(Recorded data)
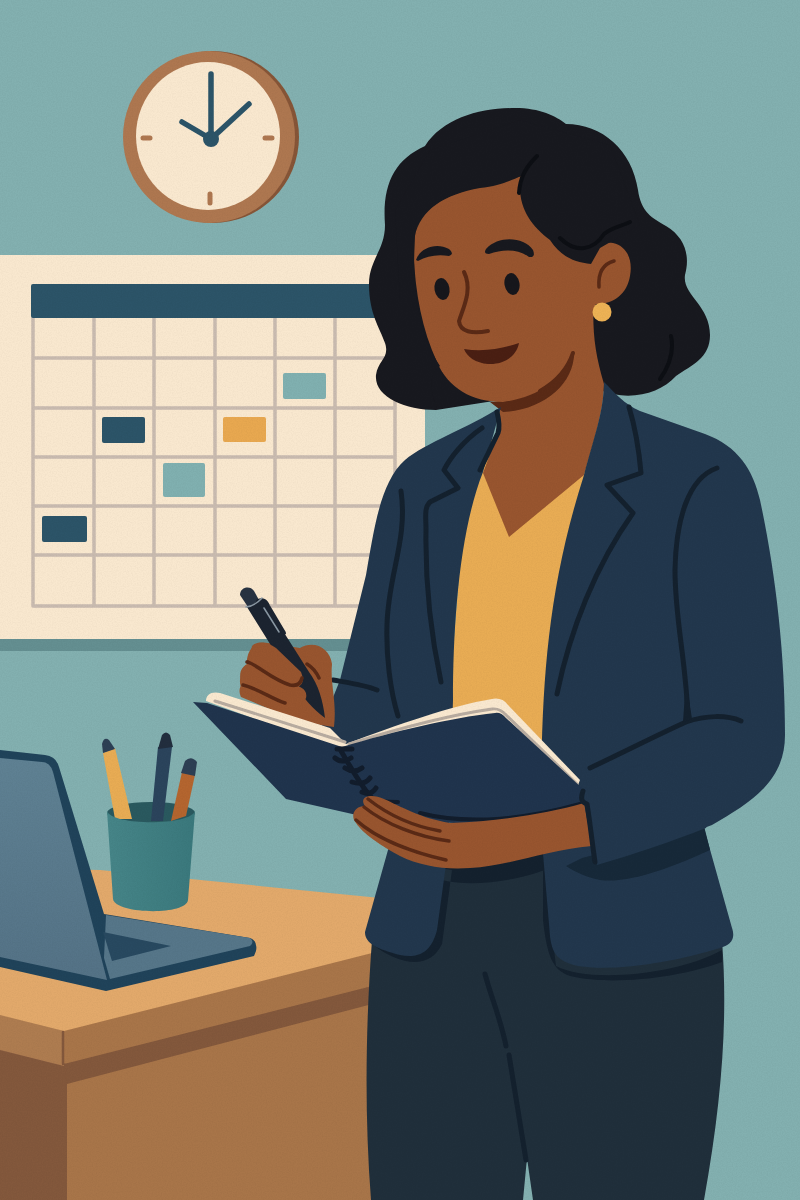
<!DOCTYPE html>
<html lang="en">
<head>
<meta charset="utf-8">
<title>Planning the day</title>
<style>
:root{--wall:#83b0b0;--cream:#f9e8cf;--teal:#2c5468;--mint:#80b0b0;--amber:#e8a850;--grid:#c9bbb0;--wood:#e2a96b;--wood-mid:#a87549;--wood-dark:#83583c;--rim:#ae7750;--navy:#22374d;--ink:#14212e;--trouser:#202f3b;--hair:#18191f;--skin:#98552f;--skin-dark:#5a2a16;--shirt:#e8ac54;--book:#20344d}
html,body{margin:0;overflow:hidden;background:var(--wall)}
svg{display:block;width:800px;height:1200px}
.line{fill:none;stroke-linecap:round;stroke-linejoin:round}
.seam{stroke:var(--ink);stroke-width:5}
.crease{stroke:var(--skin-dark);stroke-width:3.5}
.jacket{fill:var(--navy)}
.skin{fill:var(--skin)}
.hair{fill:var(--hair)}
.strand{stroke:#0d0f14;stroke-width:4}
</style>
</head>
<body>
<svg viewBox="0 0 800 1200" role="img" aria-label="Woman in a navy blazer writing in a notebook beside her desk">
<defs>
<filter id="grain" x="0" y="0" width="100%" height="100%">
<feTurbulence type="fractalNoise" baseFrequency="0.8" numOctaves="2" seed="4"/>
<feColorMatrix values="0 0 0 0 0  0 0 0 0 0  0 0 0 0 0  0.35 0 0 0 -0.12"/>
</filter>
<linearGradient id="screen" x1="0" y1="0" x2="0" y2="1"><stop offset="0" stop-color="#5f8193"/><stop offset="1" stop-color="#547286"/></linearGradient>
<linearGradient id="cup-side"><stop offset="0" stop-color="#468588"/><stop offset="1" stop-color="#3a787c"/></linearGradient>
</defs>
<rect width="800" height="1200" fill="var(--wall)"/>

<g id="clock">
<circle cx="213" cy="137" r="86" fill="#865537"/>
<circle cx="209" cy="137" r="86" fill="var(--rim)"/>
<ellipse cx="208" cy="136" rx="72" ry="74" fill="var(--cream)"/>
<g class="line" stroke="var(--rim)" stroke-width="5"><path d="M143 138h7M265 138h7M210 194v9"/></g>
<path class="line" stroke="var(--teal)" stroke-width="5.5" d="M211 74V139L249 104M211 139L182 122"/>
<circle cx="211" cy="139" r="8" fill="var(--teal)"/>
</g>

<g id="calendar">
<rect y="638" width="425" height="13" fill="#648f91"/>
<rect y="255" width="425" height="384" fill="var(--cream)"/>
<path class="line" stroke="var(--grid)" stroke-width="3.5" d="M33 318V606H395V318M94 318V606M154 318V606M215 318V606M275 318V606M335 318V606M33 358H395M33 408H395M33 457H395M33 506H395M33 555H395"/>
<rect x="31" y="284" width="366" height="34" rx="2" fill="var(--teal)"/>
<g id="events">
<rect x="283" y="373" width="43" height="26" rx="2" fill="var(--mint)"/>
<rect x="102" y="417" width="43" height="26" rx="2" fill="var(--teal)"/>
<rect x="223" y="417" width="43" height="25" rx="2" fill="var(--amber)"/>
<rect x="163" y="463" width="42" height="34" rx="2" fill="var(--mint)"/>
<rect x="42" y="516" width="45" height="26" rx="2" fill="var(--teal)"/>
</g>
</g>

<g id="desk">
<path fill="var(--wood-mid)" d="M64 1030L380 950V1200H64Z"/>
<path fill="var(--wood-dark)" d="M0 1048L67 1064V1200H0Z"/>
<path fill="var(--wood-dark)" d="M64 1064L380 984V1002L67 1084Z"/>
<path fill="#ae7c50" d="M0 1014L64 1030V1066L0 1050Z"/>
<path fill="var(--wood)" d="M0 868L100 870L380 898V951L64 1031L0 1015Z"/>
<path class="line" stroke="#83583c" stroke-width="2.5" d="M63 1032V1064"/>
</g>

<g id="pencil-cup">
<ellipse cx="151" cy="813" rx="44" ry="11" fill="#2a595f"/>
<path fill="var(--shirt)" d="M103 753L115 748L132 819H115Z"/>
<path fill="#2d3f54" d="M103 753L102 744Q104 736 109 740L115 749Z"/>
<path fill="#2b445c" d="M158 747H172L163 821H151Z"/>
<path fill="#222e3e" d="M158 749L162 735Q166 730 170 735L173 747Z"/>
<path fill="#b4652f" d="M182 772L195 775L186 816L171 821Z"/>
<path fill="#2d3f54" d="M181 773L185 761Q191 755 197 762L195 776Z"/>
<path fill="url(#cup-side)" d="M107 811C112 826 190 826 195 811L188 900C186 916 115 914 113 899Z"/>
</g>

<g id="laptop">
<path fill="#20435a" d="M0 750L45 755Q56 756 59 767L104 914L250 938Q258 941 256 951L254 956L106 991L0 967Z"/>
<path fill="url(#screen)" d="M0 758L42 762Q50 762 53 772L107 980L0 957Z"/>
<path fill="#567689" d="M106 915L250 938Q255 942 250 946L110 979L104 958Z"/>
<path fill="#284960" d="M103 932L171 946L112 961Z"/>
</g>

<g id="trousers">
<path fill="var(--trouser)" d="M440 850H550L722 940C728 1020 722 1100 704 1200H533L527 1158L523 1200H371C364 1110 366 1020 372 940Z"/>
<path fill="var(--ink)" d="M444 866L546 850L550 868C520 880 475 888 442 880ZM372 944C400 966 430 970 442 944L452 870L440 868ZM543 856L556 966C590 984 680 974 722 950L722 962C680 978 610 986 570 976C552 970 547 955 543 920Z"/>
<path class="line seam" d="M485 974C492 1000 501 1020 506 1046M509 1055L526 1160" stroke-width="4"/>
</g>

<g id="blouse">
<path fill="var(--shirt)" d="M470 440H600L580 750H445Z"/>
</g>

<g id="hair-back">
<path class="hair" d="M436 410C405 410 374 397 376 375C378 360 390 358 385 343C380 328 369 314 369 284C369 260 385 250 385 225C382 185 394 160 425 146C443 118 480 108 515 108C540 108 556 116 566 124C602 124 632 150 638 190C641 212 652 218 666 226C686 238 690 257 685 275C682 295 710 305 710 335C710 358 692 365 676 376C660 394 628 402 600 390L500 400Z"/>
</g>

<g id="neck">
<path class="skin" d="M500 390C501 420 494 445 483 473L509 537L584 475C594 440 604 410 604 384C594 350 592 330 594 290L520 340Z"/>
<path fill="var(--skin-dark)" d="M490 402C535 398 560 378 574 350C576 382 545 410 503 412Z"/>
</g>

<g id="jacket">
<path class="jacket" d="M501 407C468 428 425 443 405 460C380 482 374 530 366 575L340 680L320 730L400 820L388 850L365 932C365 944 378 949 400 955C424 960 433 946 437 930L448 850L453 700C453 620 460 530 483 472Z"/>
<path class="jacket" d="M604 382C615 393 624 404 640 411L705 434C738 446 753 470 760 500C775 570 785 650 785 735C785 782 750 803 712 825L704 828L732 928C736 940 730 945 720 948C675 962 615 972 578 966C556 961 552 952 550 936L541 830C541 700 544 600 584 475C593 440 604 412 604 382Z"/>
<path fill="#172939" d="M582 858L704 826L710 850C675 866 630 884 600 880C588 878 575 872 566 866Z"/>
<g class="line seam">
<path d="M497 412C499 420 500 427 498 433L480 470"/>
<path d="M482 428C463 441 450 458 444 470L458 488L430 502C424 508 426 516 426 530C425 590 432 640 441 682"/>
<path d="M629 407C636 430 639 450 641 473L607 485L633 513C596 565 570 630 557 694"/>
<path d="M401 491C408 540 388 575 387 625C386 655 390 690 398 716"/>
<path d="M717 468C688 478 676 520 675 570C675 620 686 660 688 718"/>
<path d="M333 680C350 683 365 685 377 690"/>
<path d="M590 768C620 754 655 736 686 722C706 715 727 715 741 721"/>
</g>
<path fill="var(--ink)" d="M686 680L683 722L692 719Z"/>
</g>

<g id="face">
<path class="skin" d="M413 238C418 212 440 195 480 187L522 176L592 262C592 247 602 241 613 243C627 246 633 260 630 276C627 294 614 304 596 304L575 351C560 382 538 397 503 402C472 402 448 388 437 362C420 325 414 285 413 238Z"/>
<path class="line crease" d="M614 261C603 264 598 273 599 287" stroke-width="4"/>
<path class="line" stroke="var(--skin-dark)" stroke-width="4" d="M573 353C568 368 556 382 540 391"/>
<ellipse cx="442" cy="289" rx="7.5" ry="11" fill="#17171c" transform="rotate(-10 442 289)"/>
<ellipse cx="512" cy="284" rx="7.5" ry="11" fill="#17171c" transform="rotate(-10 512 284)"/>
<path class="hair" d="M416 260C420 248 436 242 449 249Q455 254 449 256C437 254 427 256 418 261ZM486 249C499 235 524 237 533 250Q536 258 529 257C518 249 503 249 489 254Q483 254 486 249Z"/>
<path class="line" stroke="var(--skin-dark)" stroke-width="4" d="M464 272C473 290 463 308 459 321C460 332 472 334 488 331"/>
<path fill="#4a1f13" d="M464 349C483 352 502 349 519 343C516 358 502 365 488 364C476 363 467 357 464 349Z"/>
<circle cx="602" cy="312" r="9.5" fill="#edb255"/>
</g>

<g id="hair-front">
<path class="hair" d="M415 236C420 210 445 194 480 188C500 186 512 180 521 176C516 205 530 225 550 240C562 258 575 262 591 264L600 248L640 225L610 145L520 120L430 150L395 210L400 300L438 410C428 385 414 350 412 310Z"/>
<path class="hair" d="M400 250H414C414 300 420 335 440 366C428 374 430 390 437 409L400 400Z"/>
<path class="line strand" d="M537 156C525 168 520 178 519 193M560 238C576 254 594 250 604 234C612 227 622 226 630 222M671 336C674 350 670 365 660 379"/>
</g>

<g id="writing-hand">
<path class="skin" d="M300 648C314 640 330 648 332 664C330 685 337 700 334 727L300 722L241 697C238 690 240 686 243 684C238 676 240 668 247 664C246 650 256 640 268 643Z"/>
<path class="line crease" d="M247 662C258 664 272 674 287 680M243 683C258 690 272 697 288 701C296 700 300 694 302 687M307 664Q315 669 319 678"/>
</g>

<g id="notebook">
<path fill="var(--cream)" d="M206 701C206 694 212 691 220 693L330 728L346 744C400 724 450 706 492 699Q502 697 508 705L580 780L576 790L345 752Z"/>
<path class="line" stroke="#b8aca0" stroke-width="3" d="M215 701L345 742M349 744C400 728 450 715 492 709Q500 708 506 715L577 784"/>
<path fill="var(--book)" d="M193 702L207 703L342 747C395 731 450 718 495 713Q501 712 506 718L583 789L582 802C540 815 510 822 470 824L370 818L286 799Z"/>
<g class="line" stroke="#121d2c" stroke-width="5">
<path d="M337 749H352M341 751C350 766 362 788 372 798M335 758Q342 764 351 758M345 768Q354 774 362 768M352 782Q364 786 370 778M362 792Q371 796 376 788"/>
<path d="M372 798C378 802 388 802 398 802M420 813C470 826 530 818 580 804" stroke-width="4"/>
</g>
</g>

<g id="pen">
<path fill="#1c2430" d="M247 607L262 598L309 672C318 684 323 700 325 718C313 709 302 697 295 684Z"/>
<path fill="#283342" d="M240 595C240 587 250 585 254 591L259 600L248 607Z"/>
<path class="line" stroke="#1c2430" stroke-width="4" d="M258 601Q265 598 268 606L284 633"/>
<path class="line" stroke="#8a98a3" stroke-width="1.5" d="M246 607Q255 606 262 598M264 608L279 632"/>
</g>
<g id="grip-fingers">
<path class="skin" d="M252 646C258 640 268 642 276 648L301 672Q306 684 297 687C282 685 262 676 248 663ZM246 665L285 683Q309 686 306 698C300 711 290 713 278 709L242 690C238 682 240 672 246 665Z"/>
<path class="line crease" d="M248 662C260 667 273 680 290 685Q300 687 302 678M243 685C257 688 272 699 285 703"/>
</g>

<g id="holding-hand">
<path class="skin" d="M365 806C358 796 372 793 384 799C400 806 420 818 450 823C500 821 545 814 584 803L592 846C545 850 510 866 470 868C445 870 420 866 400 856C382 846 362 834 354 820C351 812 357 806 365 806Z"/>
<path class="line crease" d="M364 807C385 824 418 837 449 841M356 820C378 840 415 853 446 860M368 799C387 814 412 826 440 831"/>
</g>
<g id="cuff">
<path class="jacket" d="M583 789L640 764L720 790L706 828C670 842 632 855 597 865Z"/>
<path class="line seam" d="M583 791C580 800 582 802 587 804C590 822 592 842 595 862"/>
</g>

<rect width="800" height="1200" filter="url(#grain)" opacity="0.18"/>
</svg>
</body>
</html>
(End Recorded data)
* _Your goal_:
Out of the records, collect only those lines that contain the string "rect".

* _Response area_:
<rect width="800" height="1200" fill="var(--wall)"/>
<rect y="638" width="425" height="13" fill="#648f91"/>
<rect y="255" width="425" height="384" fill="var(--cream)"/>
<rect x="31" y="284" width="366" height="34" rx="2" fill="var(--teal)"/>
<rect x="283" y="373" width="43" height="26" rx="2" fill="var(--mint)"/>
<rect x="102" y="417" width="43" height="26" rx="2" fill="var(--teal)"/>
<rect x="223" y="417" width="43" height="25" rx="2" fill="var(--amber)"/>
<rect x="163" y="463" width="42" height="34" rx="2" fill="var(--mint)"/>
<rect x="42" y="516" width="45" height="26" rx="2" fill="var(--teal)"/>
<rect width="800" height="1200" filter="url(#grain)" opacity="0.18"/>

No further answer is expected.